Facebook announced that it plans to create 10,000 new jobs in the European Union over the next five years. This hiring is part of the company’s plan to build a digital world called the “metaverse.”
On Sunday, the company announced its plans to bring on highly skilled engineers. Facebook will focus its search on Germany, France, Italy, Poland, the Netherlands, Ireland, and Spain.
CEO Mark Zuckerberg first outlined his plans for the metaverse in July. It’s a digital world where people can interact in a 3D environment. Microsoft, Epic Games, and Roblox are all working on the metaverse as well.
Facebook moves into virtual reality
Facebook has been investing heavily in both virtual and augmented reality over the years. The company has already developed its Oculus VR headset, and it’s currently working on AR glasses and wristband technology.
In August, Facebook launched a beta test for a virtual reality remote work app. This app was supposed to be the company’s first step into the metaverse. Anyone that owns the Oculus Quest 2 can conduct virtual meetings and appear as avatars of themselves.
And as Facebook began working on the metaverse, it became apparent that it needed more engineers to bring the project to life. The company plans to work with governments across the EU to find the right recruits.
“As we begin the journey of bringing the metaverse to life, the need for highly specialized engineers is one of Facebook’s most pressing priorities,” Nick Clegg, Facebook’s head of global affairs, wrote in a blog post.
In the metaverse, users will buy virtual land, clothing, and other digital assets. They will pay for these items using cryptocurrencies. However, Facebook has acknowledged that no single company will own the metaverse.
“There’s not going to be specific metaverses to specific companies. There’s only going to be one metaverse,” said Tuong Nguyen, an analyst for Gartner. But concerns have arisen that Facebook and other large companies will end up monopolizing the metaverse.
Problems still persist for Facebook
However, it’s not all positive news for Facebook right now. Earlier this month, whistleblower Frances Haugen testified about internal documents she leaked before leaving her job at Facebook. Haugen accused the company of putting profits before people and ignoring data that Instagram is harmful to teenagers.
For three years, Facebook studied how Instagram affects teenagers, and in particular, teenage girls. Over 30% of teen girls said Instagram made them feel worse about themselves. And 14% of boys said the same thing.
Mark Zuckerberg denied these claims, but the anti-trust probes don’t look like they will end anytime soon. Haugen and another whistleblower are scheduled to testify before the U.K Parliament this month. And Haugen may appear in another parliament hearing in November.

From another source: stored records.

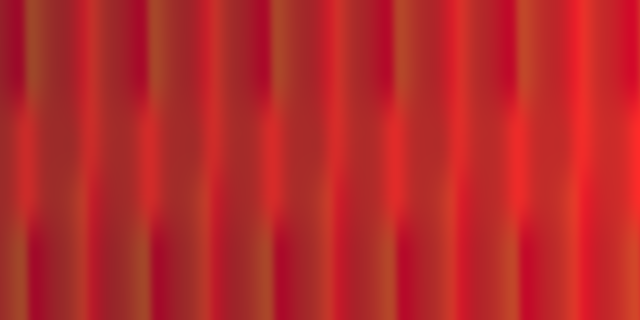
Reproduce this background procedurally as a Shadertoy shader.

```glsl
// Soft red curtain folds with olive and crimson flanks that swap sides from top to bottom.

const float FOLD_PERIOD = 0.384;   // in canvas heights
const float FOLD_START = 0.083;
const float BASE_GREEN = 0.155;
const float BASE_BLUE = 0.16;

float hash21(vec2 p) {
    vec3 q = fract(vec3(p.xyx) * 0.1031);
    q += dot(q, q.yzx + 33.33);
    return fract((q.x + q.y) * q.z);
}

float valueNoise(vec2 p) {
    vec2 cell = floor(p);
    vec2 f = fract(p);
    f = f * f * (3.0 - 2.0 * f);
    float low = mix(hash21(cell), hash21(cell + vec2(1, 0)), f.x);
    float high = mix(hash21(cell + vec2(0, 1)), hash21(cell + vec2(1, 1)), f.x);
    return mix(low, high, f.y);
}

float bell(float d, float width) {
    return exp(-0.5 * d * d / (width * width));
}

// Signed distance to the nearest line of a repeated vertical family.
float foldDistance(float x, float start) {
    return (fract((x - start) / FOLD_PERIOD + 0.5) - 0.5) * FOLD_PERIOD;
}

// Positive on the right flank, negative on the left, with a crisp middle.
float flank(float d, float edge, float width) {
    return tanh(d / edge) * bell(d, width);
}

void mainImage(out vec4 fragColor, in vec2 fragCoord) {
    vec2 uv = fragCoord / iResolution.xy;
    vec2 p = fragCoord / iResolution.y;

    // Two interleaved families of folds
    float creaseD = foldDistance(p.x + 0.012 * (uv.y - 0.5), FOLD_START);
    float ridgeD = foldDistance(p.x, FOLD_START + 0.5 * FOLD_PERIOD);

    // Vertical weights
    float upper = smoothstep(0.58, 0.78, uv.y);
    float lower = 1.0 - smoothstep(0.20, 0.40, uv.y);
    float middle = (1.0 - upper) * (1.0 - lower);
    float ridgeLower = 1.0 - smoothstep(0.36, 0.54, uv.y);
    float ridgeUpper = smoothstep(0.52, 0.80, uv.y);

    // Red: brighter to the right, lit along the folds
    float red = 0.575 + 0.20 * uv.x * uv.x + 0.035 * middle;
    red += 0.04 * (valueNoise(p * vec2(2.6, 1.3) + 7.0) - 0.5);
    red += 0.19 * middle * bell(creaseD, 0.030);
    red += mix(0.19, 0.155, ridgeLower) * bell(ridgeD, 0.033);
    red += 0.06 * (upper + lower) * bell(creaseD, 0.055);
    red -= 0.07 * bell(ridgeD + 0.035, 0.025) * bell(uv.y - 0.55, 0.09);

    // Green: olive against crimson on either side of each line
    float green = BASE_GREEN + 0.015 * middle;
    green += 0.155 * (upper - lower) * flank(creaseD, 0.016, 0.044);
    green += (0.05 * ridgeUpper - 0.075 * ridgeLower) * flank(ridgeD, 0.016, 0.045);

    fragColor = vec4(clamp(vec3(red, green, BASE_BLUE), 0.0, 1.0), 1.0);
}
```
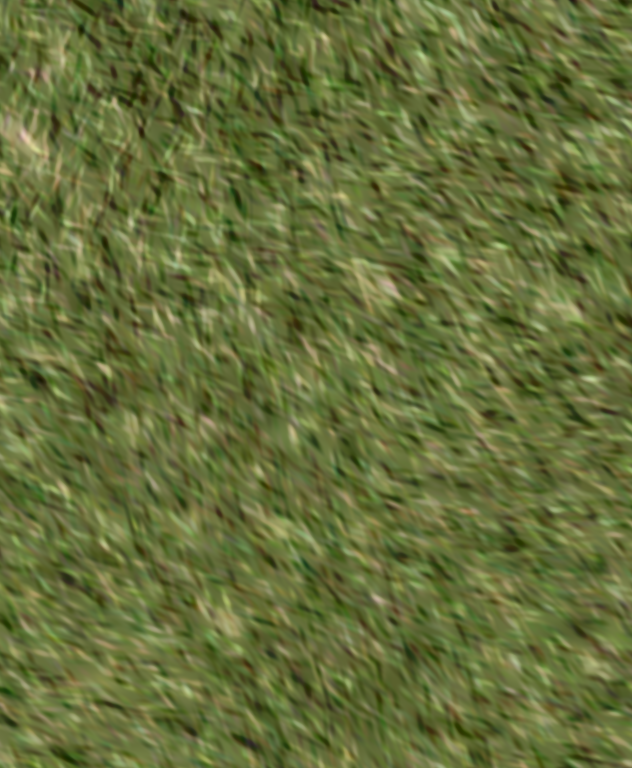
Give the GLSL for this texture, as a WebGL 2 fragment shader.

```glsl
#version 300 es
precision highp float;
// Wind-combed turf: soft grass strokes scattered over jittered cells.
// Each stroke carries signed tone and tint; their normalised sums at
// three sizes follow a bending lean and pass through a green colour ramp.

#define LEAN -0.78        // mean blade angle, radians
#define SPREAD 0.50       // random turn of a blade
#define FINE_CELL 0.030   // cell sizes, in canvas heights
#define LONG_CELL 0.065
#define CLUMP_CELL 0.085
#define FINE_GAIN 0.70
#define LONG_GAIN 0.30
#define CLUMP_GAIN 0.40
#define CONTRAST 0.98
#define TINT 0.80

uniform vec2 u_resolution;
out vec4 outColor;

// Three random values in 0..1 from an integer lattice key.
vec3 hash3(ivec3 key) {
  uvec3 v = uvec3(key + 4096) * 1664525u + 1013904223u;
  v.x += v.y * v.z; v.y += v.z * v.x; v.z += v.x * v.y;
  v ^= v >> 16u;
  v.x += v.y * v.z; v.y += v.z * v.x; v.z += v.x * v.y;
  return vec3(v >> 8u) / 16777216.0;
}

// Upper left, where the turf is steeper and more tangled.
float tangle(vec2 p) {
  return smoothstep(0.4, 0.8, p.y) * (1.0 - smoothstep(0.25, 0.6, p.x));
}

// Smoothly bending growth direction.
float leanAngle(vec2 p) {
  float bend = 0.12 * sin(9.0 * p.x + 5.0 * p.y) + 0.12 * sin(13.0 * p.y - 6.0 * p.x + 1.0);
  return LEAN + bend - 0.25 * tangle(p) + 0.2 * smoothstep(0.4, 0.8, p.x);
}

// Sum of strokes: x = tone, y = red-green tint, z = yellow-blue tint.
// shape holds stroke length and width in cells; length stays below 0.57.
vec3 strokes(vec2 p, float cell, vec2 shape, int count, int seed) {
  vec2 g = p / cell;
  ivec2 home = ivec2(floor(g));
  vec3 sum = vec3(0.0);
  for (int y = -1; y <= 1; y++)
  for (int x = -1; x <= 1; x++) {
    ivec2 id = home + ivec2(x, y);
    vec2 center = (vec2(id) + 0.5) * cell;
    float angle = leanAngle(center);
    float spread = SPREAD * (1.0 + 0.9 * tangle(center));
    for (int i = 0; i < count; i++) {
      int key = seed + 2 * i;
      vec3 place = hash3(ivec3(id, key));
      float a = angle + spread * (2.0 * place.z - 1.0);
      vec2 d = g - vec2(id) - place.xy;
      vec2 axis = vec2(cos(a), sin(a));
      vec3 ink = 2.0 * hash3(ivec3(id, key + 1)) - 1.0;
      // Blades vary in length
      vec2 size = shape * vec2(0.8 + 0.2 * sin(40.0 * place.z), 1.0);
      vec2 q = vec2(dot(d, axis), dot(d, vec2(-axis.y, axis.x))) / size;
      float fall = max(0.0, 1.0 - dot(q, q) / 3.0);
      sum += fall * fall * fall * ink;
    }
  }
  return sum / sqrt(0.36 * float(count) * shape.x * shape.y);
}

// Broad drifts of lighter and darker ground.
float drift(vec2 p) {
  return 0.5 * sin(7.0 * p.x + 9.0 * p.y + 1.5 * sin(6.0 * p.y))
       + 0.5 * sin(12.0 * p.y - 8.0 * p.x + 2.0 * sin(5.0 * p.x));
}

// Colour from deep shade to dry tips, for a tone of unit deviation.
vec3 turfColor(float t) {
  vec3 c = mix(vec3(0.20, 0.22, 0.08), vec3(0.30, 0.34, 0.14), clamp(t + 2.0, 0.0, 1.0));
  c = mix(c, vec3(0.395, 0.435, 0.23), clamp(t + 1.0, 0.0, 1.0));
  c = mix(c, vec3(0.46, 0.50, 0.275), clamp(t / 0.7, 0.0, 1.0));
  c = mix(c, vec3(0.57, 0.59, 0.38), clamp((t - 0.7) / 0.85, 0.0, 1.0));
  return c + 0.08 * max(t - 1.55, 0.0) - 0.05 * max(-t - 2.0, 0.0);
}

void main() {
  vec2 p = gl_FragCoord.xy / u_resolution.y;

  // Short blades, sparse long stems and clumps
  vec3 fine = strokes(p, FINE_CELL, vec2(0.53, 0.135), 9, 0);
  vec3 stems = strokes(p, LONG_CELL, vec2(0.50, 0.056), 5, 101);
  vec3 clump = strokes(p, CLUMP_CELL, vec2(0.45, 0.22), 5, 203);
  vec3 mixed = FINE_GAIN * fine + LONG_GAIN * stems + CLUMP_GAIN * clump;

  // Rougher, darker growth toward the top
  float rough = mix(0.88, 1.12, smoothstep(0.25, 0.8, p.y));
  float tone = CONTRAST * rough * mixed.x + 0.16 * drift(p) - 0.15 * tangle(p);

  // Mauve against green, straw against cool; broad tints stay faint
  vec2 tint = TINT * (mixed.yz - 0.5 * CLUMP_GAIN * clump.yz);
  vec3 color = turfColor(tone);
  color += tint.x * vec3(0.028, -0.018, 0.016);
  color += tint.y * vec3(0.012, 0.003, -0.026);
  outColor = vec4(clamp(color, 0.0, 1.0), 1.0);
}
```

In the meantime, the company is moving forward with its plans for the metaverse. Facebook has already committed $50 million to build the metaverse and test its remote work app.
“We look forward to working with governments across the EU to find the right people and the right markets to take this forward, as part of an upcoming recruitment drive across the region,” Clegg wrote.